══ Exercise inputs ══

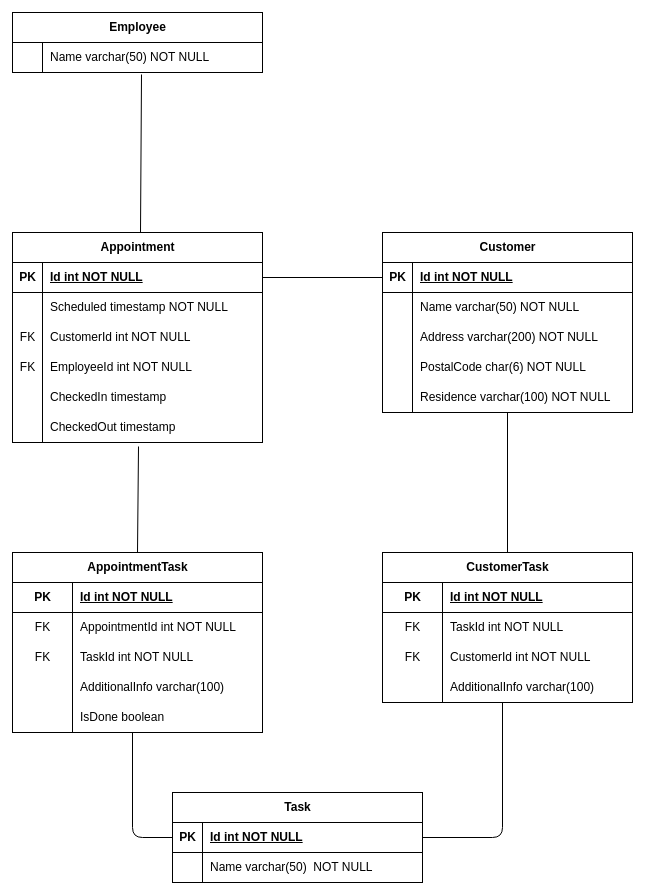
<!DOCTYPE html>
<html lang="en">
<head>
<meta charset="utf-8">
<title>Appointment entity diagram</title>
<style>
:root { --paper: #fff; --ink: #000; --key-width: 30px; }
* { box-sizing: border-box; margin: 0; }
html, body { width: 645px; height: 895px; overflow: hidden; background: var(--paper); }
.diagram {
  position: relative; width: 645px; height: 895px;
  color: var(--ink);
  font: 12px/29px "Liberation Sans", Arial, Helvetica, sans-serif;
}
.connectors { position: absolute; inset: 0; fill: none; stroke: var(--ink); stroke-width: 1; }
.entity {
  position: absolute; width: 251px; overflow: hidden;
  display: flex; flex-direction: column;
  background: var(--paper); border: 1px solid var(--ink);
}
.entity.wide-key { --key-width: 60px; }
.entity h2 {
  flex: none; height: 30px; border-bottom: 1px solid var(--ink);
  font-size: 12px; font-weight: 700; text-align: center;
}
.field { flex: none; display: grid; grid-template-columns: var(--key-width) 1fr; height: 30px; }
.key { border-right: 1px solid var(--ink); text-align: center; }
.column { padding-left: 7px; white-space: pre; }
.primary { border-bottom: 1px solid var(--ink); font-weight: 700; }
.primary .column { text-decoration: underline; }
#employee { left: 12px; top: 12px; height: 61px; }
#appointment { left: 12px; top: 232px; height: 211px; }
#customer { left: 382px; top: 232px; height: 181px; }
#appointment-task { left: 12px; top: 552px; height: 181px; }
#customer-task { left: 382px; top: 552px; height: 151px; }
#task { left: 172px; top: 792px; height: 91px; }
</style>
</head>
<body>
<main class="diagram">
  <svg class="connectors" width="645" height="895" viewBox="0 0 645 895" aria-hidden="true">
    <line x1="141.5" y1="74.5" x2="140.5" y2="232.5"/>
    <line x1="262.5" y1="277.5" x2="382.5" y2="277.5"/>
    <line x1="138.5" y1="446.5" x2="137.5" y2="552.5"/>
    <line x1="507.5" y1="412.5" x2="507.5" y2="552.5"/>
    <path d="M132.5 732.5V827.5Q132.5 837.5 142.5 837.5H172.5"/>
    <path d="M502.5 702.5V827.5Q502.5 837.5 492.5 837.5H422.5"/>
  </svg>

  <section class="entity" id="employee">
    <h2>Employee</h2>
    <div class="field"><span class="key"></span><span class="column">Name varchar(50) NOT NULL</span></div>
  </section>

  <section class="entity" id="appointment">
    <h2>Appointment</h2>
    <div class="field primary"><span class="key">PK</span><span class="column">Id int NOT NULL</span></div>
    <div class="field"><span class="key"></span><span class="column">Scheduled timestamp NOT NULL</span></div>
    <div class="field"><span class="key">FK</span><span class="column">CustomerId int NOT NULL</span></div>
    <div class="field"><span class="key">FK</span><span class="column">EmployeeId int NOT NULL</span></div>
    <div class="field"><span class="key"></span><span class="column">CheckedIn timestamp</span></div>
    <div class="field"><span class="key"></span><span class="column">CheckedOut timestamp</span></div>
  </section>

  <section class="entity" id="customer">
    <h2>Customer</h2>
    <div class="field primary"><span class="key">PK</span><span class="column">Id int NOT NULL</span></div>
    <div class="field"><span class="key"></span><span class="column">Name varchar(50) NOT NULL</span></div>
    <div class="field"><span class="key"></span><span class="column">Address varchar(200) NOT NULL</span></div>
    <div class="field"><span class="key"></span><span class="column">PostalCode char(6) NOT NULL</span></div>
    <div class="field"><span class="key"></span><span class="column">Residence varchar(100) NOT NULL</span></div>
  </section>

  <section class="entity wide-key" id="appointment-task">
    <h2>AppointmentTask</h2>
    <div class="field primary"><span class="key">PK</span><span class="column">Id int NOT NULL</span></div>
    <div class="field"><span class="key">FK</span><span class="column">AppointmentId int NOT NULL</span></div>
    <div class="field"><span class="key">FK</span><span class="column">TaskId int NOT NULL</span></div>
    <div class="field"><span class="key"></span><span class="column">AdditionalInfo varchar(100)</span></div>
    <div class="field"><span class="key"></span><span class="column">IsDone boolean</span></div>
  </section>

  <section class="entity wide-key" id="customer-task">
    <h2>CustomerTask</h2>
    <div class="field primary"><span class="key">PK</span><span class="column">Id int NOT NULL</span></div>
    <div class="field"><span class="key">FK</span><span class="column">TaskId int NOT NULL</span></div>
    <div class="field"><span class="key">FK</span><span class="column">CustomerId int NOT NULL</span></div>
    <div class="field"><span class="key"></span><span class="column">AdditionalInfo varchar(100)</span></div>
  </section>

  <section class="entity" id="task">
    <h2>Task</h2>
    <div class="field primary"><span class="key">PK</span><span class="column">Id int NOT NULL</span></div>
    <div class="field"><span class="key"></span><span class="column">Name varchar(50)  NOT NULL</span></div>
  </section>
</main>
</body>
</html>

═══

**Exercise brief**
Please repeat each record exactly and keep every picture out of the copy.

**Result below**
<!DOCTYPE html>
<html lang="en">
<head>
<meta charset="utf-8">
<title>Appointment entity diagram</title>
<style>
:root { --paper: #fff; --ink: #000; --key-width: 30px; }
* { box-sizing: border-box; margin: 0; }
html, body { width: 645px; height: 895px; overflow: hidden; background: var(--paper); }
.diagram {
  position: relative; width: 645px; height: 895px;
  color: var(--ink);
  font: 12px/29px "Liberation Sans", Arial, Helvetica, sans-serif;
}
.connectors { position: absolute; inset: 0; fill: none; stroke: var(--ink); stroke-width: 1; }
.entity {
  position: absolute; width: 251px; overflow: hidden;
  display: flex; flex-direction: column;
  background: var(--paper); border: 1px solid var(--ink);
}
.entity.wide-key { --key-width: 60px; }
.entity h2 {
  flex: none; height: 30px; border-bottom: 1px solid var(--ink);
  font-size: 12px; font-weight: 700; text-align: center;
}
.field { flex: none; display: grid; grid-template-columns: var(--key-width) 1fr; height: 30px; }
.key { border-right: 1px solid var(--ink); text-align: center; }
.column { padding-left: 7px; white-space: pre; }
.primary { border-bottom: 1px solid var(--ink); font-weight: 700; }
.primary .column { text-decoration: underline; }
#employee { left: 12px; top: 12px; height: 61px; }
#appointment { left: 12px; top: 232px; height: 211px; }
#customer { left: 382px; top: 232px; height: 181px; }
#appointment-task { left: 12px; top: 552px; height: 181px; }
#customer-task { left: 382px; top: 552px; height: 151px; }
#task { left: 172px; top: 792px; height: 91px; }
</style>
</head>
<body>
<main class="diagram">
  <svg class="connectors" width="645" height="895" viewBox="0 0 645 895" aria-hidden="true">
    <line x1="141.5" y1="74.5" x2="140.5" y2="232.5"/>
    <line x1="262.5" y1="277.5" x2="382.5" y2="277.5"/>
    <line x1="138.5" y1="446.5" x2="137.5" y2="552.5"/>
    <line x1="507.5" y1="412.5" x2="507.5" y2="552.5"/>
    <path d="M132.5 732.5V827.5Q132.5 837.5 142.5 837.5H172.5"/>
    <path d="M502.5 702.5V827.5Q502.5 837.5 492.5 837.5H422.5"/>
  </svg>

  <section class="entity" id="employee">
    <h2>Employee</h2>
    <div class="field"><span class="key"></span><span class="column">Name varchar(50) NOT NULL</span></div>
  </section>

  <section class="entity" id="appointment">
    <h2>Appointment</h2>
    <div class="field primary"><span class="key">PK</span><span class="column">Id int NOT NULL</span></div>
    <div class="field"><span class="key"></span><span class="column">Scheduled timestamp NOT NULL</span></div>
    <div class="field"><span class="key">FK</span><span class="column">CustomerId int NOT NULL</span></div>
    <div class="field"><span class="key">FK</span><span class="column">EmployeeId int NOT NULL</span></div>
    <div class="field"><span class="key"></span><span class="column">CheckedIn timestamp</span></div>
    <div class="field"><span class="key"></span><span class="column">CheckedOut timestamp</span></div>
  </section>

  <section class="entity" id="customer">
    <h2>Customer</h2>
    <div class="field primary"><span class="key">PK</span><span class="column">Id int NOT NULL</span></div>
    <div class="field"><span class="key"></span><span class="column">Name varchar(50) NOT NULL</span></div>
    <div class="field"><span class="key"></span><span class="column">Address varchar(200) NOT NULL</span></div>
    <div class="field"><span class="key"></span><span class="column">PostalCode char(6) NOT NULL</span></div>
    <div class="field"><span class="key"></span><span class="column">Residence varchar(100) NOT NULL</span></div>
  </section>

  <section class="entity wide-key" id="appointment-task">
    <h2>AppointmentTask</h2>
    <div class="field primary"><span class="key">PK</span><span class="column">Id int NOT NULL</span></div>
    <div class="field"><span class="key">FK</span><span class="column">AppointmentId int NOT NULL</span></div>
    <div class="field"><span class="key">FK</span><span class="column">TaskId int NOT NULL</span></div>
    <div class="field"><span class="key"></span><span class="column">AdditionalInfo varchar(100)</span></div>
    <div class="field"><span class="key"></span><span class="column">IsDone boolean</span></div>
  </section>

  <section class="entity wide-key" id="customer-task">
    <h2>CustomerTask</h2>
    <div class="field primary"><span class="key">PK</span><span class="column">Id int NOT NULL</span></div>
    <div class="field"><span class="key">FK</span><span class="column">TaskId int NOT NULL</span></div>
    <div class="field"><span class="key">FK</span><span class="column">CustomerId int NOT NULL</span></div>
    <div class="field"><span class="key"></span><span class="column">AdditionalInfo varchar(100)</span></div>
  </section>

  <section class="entity" id="task">
    <h2>Task</h2>
    <div class="field primary"><span class="key">PK</span><span class="column">Id int NOT NULL</span></div>
    <div class="field"><span class="key"></span><span class="column">Name varchar(50)  NOT NULL</span></div>
  </section>
</main>
</body>
</html>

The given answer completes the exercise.